To watch an interview with King at Waterford Mennonite Church, Sharp's home congregation, click here.
Dramatic stories of sacrificial Anabaptist peacemaking tend to be historic, even centuries old. One of the most recent of these stories is shared in Disarmed: The Radical Life and Legacy of Michael "MJ" Sharp, by Marshall V. King.
King tells the story of the former Mennonite Central Committee (MCC) and Mennonite Mission Network worker who was murdered in 2017, while he was investigating atrocities in Congo for the United Nations. The five-year anniversary of his death is in March.
"We hear the stories of 1-W service and Pax and conscientious objectors during the World Wars, and here is a story of a man who was doing peacemaking work, first as part of Mission Network, then MCC and then the United Nations," King said in a Dec. 2 interview from his home in Goshen, Indiana. "And while he was practicing this Anabaptist peacemaking theology, he was also trying to figure out what it means to be Mennonite in the modern world.
"I saw it as a really good story of someone who had answered the call to be a peacemaker and inevitably put himself at risk — someone who was willing to take risks on behalf of other people and inevitably lost his life because of it."
King was drawn to the story of the young Mennonite who picked up his things and went off to practice pacifism in ways many others only talk about.
Sharp, through his Mission Network assignment with Military Counseling Network, helped members of the U.S. military pursue conscientious objection discharges in Germany.
He worked with Rwandan refugees as the Eastern Congo coordinator with MCC.
He sat with militia commanders to discuss conflict over cups of tea as part of a program that persuaded roughly 1,600 fighters to lay down their weapons.
Then, he and his U.N. colleague, Zaida Catalán of Sweden, were kidnapped and fatally shot while investigating human rights abuses and sanctions violations in Kasaï-Central Province.
"He ended up losing his life," King said. "At the time — and it's still true — this was as close as a Mennonite might get to the knock on the door that a lot of military families experience."
King hit the road in 2017 to interview people who had been close to Sharp. His travels took him from Indiana to Kansas, New Mexico, Canada and, ultimately, to Europe, where he spent time with Catalán's family in Sweden.
"I stayed in a room that was his in Bammental," said King, speaking of Sharp's Germany placement with the Military Counseling Network, a project of the German Mennonite Peace Committee. "I wanted to go to Congo, but then, there was election unrest, then Ebola, then COVID-19, so I never went there. And there were different opinions on if I could safely go to report on this story."

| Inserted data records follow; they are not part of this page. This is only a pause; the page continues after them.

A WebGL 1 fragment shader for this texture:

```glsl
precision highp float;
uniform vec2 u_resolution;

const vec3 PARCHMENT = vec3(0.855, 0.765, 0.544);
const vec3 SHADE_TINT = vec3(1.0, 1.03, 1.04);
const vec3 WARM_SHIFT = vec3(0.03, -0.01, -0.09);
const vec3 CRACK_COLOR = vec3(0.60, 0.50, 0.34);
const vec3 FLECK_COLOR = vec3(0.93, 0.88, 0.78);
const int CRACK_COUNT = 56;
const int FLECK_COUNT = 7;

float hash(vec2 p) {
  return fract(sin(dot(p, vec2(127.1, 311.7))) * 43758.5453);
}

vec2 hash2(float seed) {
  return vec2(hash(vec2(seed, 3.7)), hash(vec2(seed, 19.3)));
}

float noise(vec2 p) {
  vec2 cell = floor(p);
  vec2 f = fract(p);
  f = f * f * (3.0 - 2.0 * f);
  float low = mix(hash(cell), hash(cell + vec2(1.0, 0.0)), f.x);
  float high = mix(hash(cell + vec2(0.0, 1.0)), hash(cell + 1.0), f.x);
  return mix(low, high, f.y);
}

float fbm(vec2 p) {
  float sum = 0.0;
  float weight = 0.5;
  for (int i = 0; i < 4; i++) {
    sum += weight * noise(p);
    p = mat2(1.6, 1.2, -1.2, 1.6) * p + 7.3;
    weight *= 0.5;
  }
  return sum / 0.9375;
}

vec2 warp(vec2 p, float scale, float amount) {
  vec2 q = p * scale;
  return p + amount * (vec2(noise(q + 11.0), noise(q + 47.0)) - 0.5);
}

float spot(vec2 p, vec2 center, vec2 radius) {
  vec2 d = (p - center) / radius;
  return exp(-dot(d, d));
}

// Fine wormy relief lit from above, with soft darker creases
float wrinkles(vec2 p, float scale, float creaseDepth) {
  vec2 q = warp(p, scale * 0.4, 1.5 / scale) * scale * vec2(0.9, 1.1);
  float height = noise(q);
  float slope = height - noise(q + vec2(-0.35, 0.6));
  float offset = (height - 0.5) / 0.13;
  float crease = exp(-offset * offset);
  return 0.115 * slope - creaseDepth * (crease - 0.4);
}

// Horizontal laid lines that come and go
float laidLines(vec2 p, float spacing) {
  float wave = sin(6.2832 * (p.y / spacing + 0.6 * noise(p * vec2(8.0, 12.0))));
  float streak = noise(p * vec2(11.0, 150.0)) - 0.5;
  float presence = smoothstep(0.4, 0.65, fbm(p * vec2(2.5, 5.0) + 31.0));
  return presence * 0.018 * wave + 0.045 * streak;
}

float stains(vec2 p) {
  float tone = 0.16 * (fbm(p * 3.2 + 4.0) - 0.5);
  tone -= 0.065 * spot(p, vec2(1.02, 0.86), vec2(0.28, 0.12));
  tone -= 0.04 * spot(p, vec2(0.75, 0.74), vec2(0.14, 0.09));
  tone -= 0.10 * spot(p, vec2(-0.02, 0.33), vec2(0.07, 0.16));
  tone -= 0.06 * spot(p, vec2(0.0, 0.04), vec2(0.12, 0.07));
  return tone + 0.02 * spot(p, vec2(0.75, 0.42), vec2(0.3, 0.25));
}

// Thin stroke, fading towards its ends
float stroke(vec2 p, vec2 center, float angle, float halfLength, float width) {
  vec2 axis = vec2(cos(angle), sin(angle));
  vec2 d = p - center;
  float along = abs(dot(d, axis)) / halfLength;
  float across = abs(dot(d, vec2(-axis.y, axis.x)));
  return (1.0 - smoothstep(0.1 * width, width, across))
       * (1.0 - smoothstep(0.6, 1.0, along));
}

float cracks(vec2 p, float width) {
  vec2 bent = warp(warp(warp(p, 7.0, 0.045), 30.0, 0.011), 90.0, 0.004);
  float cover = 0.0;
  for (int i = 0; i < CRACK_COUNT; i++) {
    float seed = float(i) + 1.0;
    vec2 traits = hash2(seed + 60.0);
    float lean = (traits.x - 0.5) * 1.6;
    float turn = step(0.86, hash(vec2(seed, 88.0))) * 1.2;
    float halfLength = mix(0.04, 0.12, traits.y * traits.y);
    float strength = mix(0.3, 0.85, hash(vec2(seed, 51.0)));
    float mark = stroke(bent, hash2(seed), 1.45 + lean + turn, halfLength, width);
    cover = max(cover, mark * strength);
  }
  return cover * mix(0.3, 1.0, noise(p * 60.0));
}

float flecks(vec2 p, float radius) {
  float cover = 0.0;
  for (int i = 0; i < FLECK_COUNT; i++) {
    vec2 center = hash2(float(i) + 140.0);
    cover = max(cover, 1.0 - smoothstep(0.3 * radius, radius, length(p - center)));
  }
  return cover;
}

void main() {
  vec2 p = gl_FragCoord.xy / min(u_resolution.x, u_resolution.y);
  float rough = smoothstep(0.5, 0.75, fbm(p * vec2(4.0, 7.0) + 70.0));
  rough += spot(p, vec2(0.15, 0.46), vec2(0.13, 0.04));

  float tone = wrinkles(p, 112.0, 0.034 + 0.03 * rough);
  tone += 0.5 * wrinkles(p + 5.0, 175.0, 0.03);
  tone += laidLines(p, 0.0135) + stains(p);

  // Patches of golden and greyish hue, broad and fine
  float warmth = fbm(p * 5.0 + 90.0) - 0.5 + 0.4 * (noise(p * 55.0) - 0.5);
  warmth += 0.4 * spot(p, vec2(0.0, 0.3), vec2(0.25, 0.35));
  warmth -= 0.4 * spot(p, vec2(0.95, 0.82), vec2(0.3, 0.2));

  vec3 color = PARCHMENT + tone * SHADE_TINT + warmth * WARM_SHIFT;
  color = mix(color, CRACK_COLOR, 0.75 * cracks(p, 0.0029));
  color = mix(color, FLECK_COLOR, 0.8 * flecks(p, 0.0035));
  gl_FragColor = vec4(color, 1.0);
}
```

King was impressed by the number of people around the world who had stories to share about Sharp's impact on their lives.
"I've read the press clips, and there's a lot in this book that has not been reported on MJ Sharp," King said. "One of the things I worked to do in the book was to put MJ into context. Where would MJ sit with addressing the question of whether he was a martyr? Whether MJ was a hero?"
"Using what people told me about him, [I worked] to put him into the contexts of historic Anabaptism and Mennonites in the 21st century, as well as the larger human tale of how we live our lives in a divided world."